━━ Records for the exercise

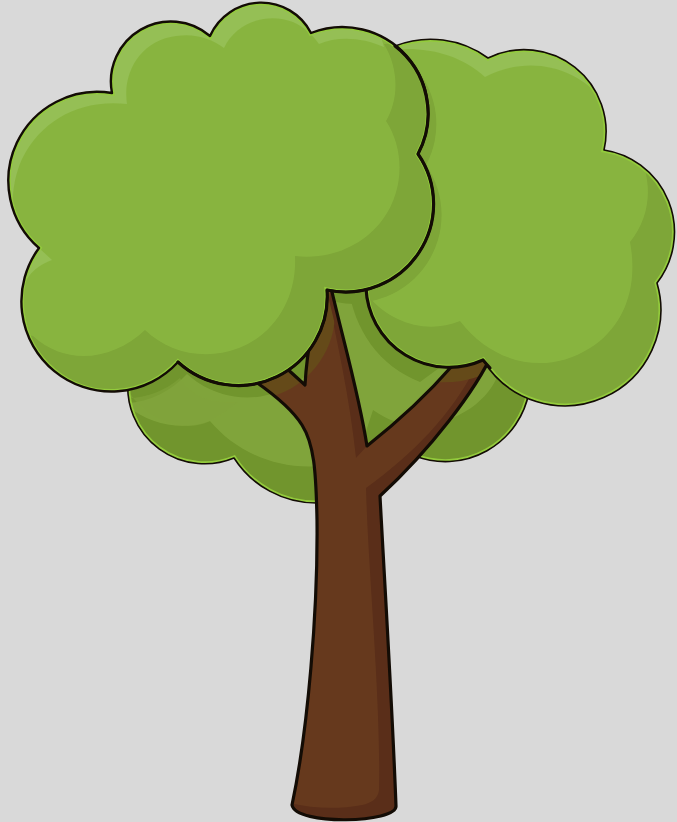
<!DOCTYPE html>
<html lang="en">
<head>
<meta charset="utf-8">
<title>Tree</title>
<style>
:root {
  --ground: #d9d9d9;
  --leaf: #88b43f;
  --leaf-light: #95bf55;
  --leaf-shade: #7ea638;
  --leaf-rim: #93cb3c;
  --back: #80a43b;
  --back-shade: #71952d;
  --bark: #66391d;
  --bark-shade: #5a2e19;
  --bark-cast: #654a19;
  --ink: #130c05;
}
html, body { margin: 0; height: 100%; overflow: hidden; background: var(--ground); }
svg { display: block; width: 677px; height: 822px; }
.leaf { fill: var(--leaf); }
.light { fill: var(--leaf-light); }
.shade { fill: var(--leaf-shade); }
.back { fill: var(--back); }
.back-shade { fill: var(--back-shade); }
.bark { fill: var(--bark); }
.bark-shade { fill: var(--bark-shade); }
.bark-cast { fill: var(--bark-cast); }
.rim { fill: none; stroke: var(--leaf-rim); stroke-width: 5; }
.ink { fill: none; stroke: var(--ink); stroke-width: 2.4; stroke-linejoin: round; stroke-linecap: round; }
.fine { stroke-width: 1.6; }
.bold { stroke-width: 3.2; }
</style>
</head>
<body>
<svg viewBox="0 0 677 822" role="img" aria-label="Cartoon tree with a round green crown and a brown forked trunk">
  <defs>
    <path id="left-crown" d="M112 93A60 60 0 0 1 210 36A56 56 0 0 1 311 33A86 86 0 0 1 418 154A88 88 0 0 1 327 290A89 89 0 0 1 178 362A90 90 0 0 1 39 248A89 89 0 0 1 112 93Z"/>
    <path id="right-crown" d="M366 200L395 46A97 97 0 0 1 488 58A82 82 0 0 1 604 150A83 83 0 0 1 657 283A96 96 0 0 1 483 360A83 83 0 0 1 366 288Z"/>
    <path id="back-crown" d="M128 380A77 77 0 0 0 234 458A98 98 0 0 0 317 503L350 500L415 456A85 85 0 0 0 529 392L480 300L330 270L150 330Z"/>
    <path id="trunk" d="M292 805C308 730 318 610 317 520C316 470 314 444 302 425C292 409 276 396 256 382L284 366L305 385C307 350 313 315 327 270C340 330 358 388 367 446C396 423 426 396 452 366L493 352C476 390 430 450 380 496C385 590 392 700 396 806C397 823 296 826 292 805Z"/>
    <clipPath id="in-left"><use href="#left-crown"/></clipPath>
    <clipPath id="in-right"><use href="#right-crown"/></clipPath>
    <clipPath id="in-back"><use href="#back-crown"/></clipPath>
    <clipPath id="in-trunk"><use href="#trunk"/></clipPath>
  </defs>

  <g id="rear-foliage">
    <g clip-path="url(#in-back)">
      <use href="#back-crown" class="back"/>
      <path class="back-shade" d="M120 400C145 424 180 432 210 421C235 451 276 470 320 466V520H100Z"/>
      <path class="back-shade" d="M373 410C390 422 408 427 425 425C466 420 494 394 500 368L540 360V480H350Z"/>
      <use href="#left-crown" class="back-shade" x="9" y="12"/>
      <path class="back-shade" d="M348 285C354 330 379 366 420 382L450 360L370 285Z"/>
      <path class="back" d="M128 390C146 421 184 434 210 421C222 415 231 408 238 402C210 404 190 395 180 378C166 390 148 398 128 398Z" opacity=".6"/>
      <use href="#back-crown" class="rim"/>
    </g>
    <use href="#back-crown" class="ink fine"/>
  </g>

  <g id="trunk-and-branches">
    <g clip-path="url(#in-trunk)">
      <use href="#trunk" class="bark"/>
      <path class="bark-shade" d="M324 280C337 340 350 400 356 458L367 446L367 440L340 280Z"/>
      <path class="bark-shade" d="M500 350L475 368C452 414 412 455 366 488C368 570 381 700 379 790C378 799 371 803 362 805C335 810 308 808 286 802V830H410L384 496L440 460Z"/>
      <use href="#left-crown" class="bark-cast" x="8" y="15"/>
      <path class="bark-cast" d="M425 366L483 358L495 350V364L482 375Q462 384 430 382Z"/>
      <path class="bark-shade" d="M331 285C340 325 350 350 354 372L346 376C340 345 334 320 329 300Z"/>
    </g>
    <use href="#trunk" class="ink bold"/>
  </g>

  <g id="right-foliage">
    <g clip-path="url(#in-right)">
      <use href="#right-crown" class="leaf"/>
      <path class="light" d="M390 50C425 46 460 54 485 77C527 55 577 65 606 104L620 30H390Z"/>
      <path class="shade" d="M645 170C652 197 646 222 630 242C639 290 622 328 590 348C546 376 493 364 460 321C428 334 392 324 368 296L350 300V420H677V150Z"/>
      <use href="#left-crown" class="shade" x="8" y="11"/>
      <use href="#right-crown" class="rim"/>
    </g>
    <use href="#right-crown" class="ink fine"/>
    <path class="ink bold" d="M366 288A83 83 0 0 0 483 360L490 368"/>
  </g>

  <g id="left-foliage">
    <g clip-path="url(#in-left)">
      <use href="#left-crown" class="leaf"/>
      <path class="light" d="M22 245C9 222 10 185 22 159C42 119 81 99 127 104C122 71 142 40 176 36C194 33 211 38 224 48C236 22 268 12 293 22C304 27 313 35 319 44C337 36 362 37 384 47L370 0H0V245Z"/>
      <path class="light" d="M22 300C22 281 31 268 52 260L39 248L15 270V330H28Z"/>
      <path class="shade" d="M384 44C399 69 399 99 386 121C405 150 404 190 383 219C363 247 328 260 295 256C297 298 275 334 239 348C205 361 169 353 145 330C112 361 66 366 33 336L10 330V400H440V40Z"/>
      <use href="#left-crown" class="rim"/>
    </g>
    <use href="#left-crown" class="ink"/>
    <path class="ink bold" d="M395 46A86 86 0 0 1 418 154A88 88 0 0 1 327 290A89 89 0 0 1 178 362"/>
  </g>
</svg>
</body>
</html>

━━━━

**Work instruction**
From the listing above, return each line with the word "stroke".

**Answer section**
.rim { fill: none; stroke: var(--leaf-rim); stroke-width: 5; }
.ink { fill: none; stroke: var(--ink); stroke-width: 2.4; stroke-linejoin: round; stroke-linecap: round; }
.fine { stroke-width: 1.6; }
.bold { stroke-width: 3.2; }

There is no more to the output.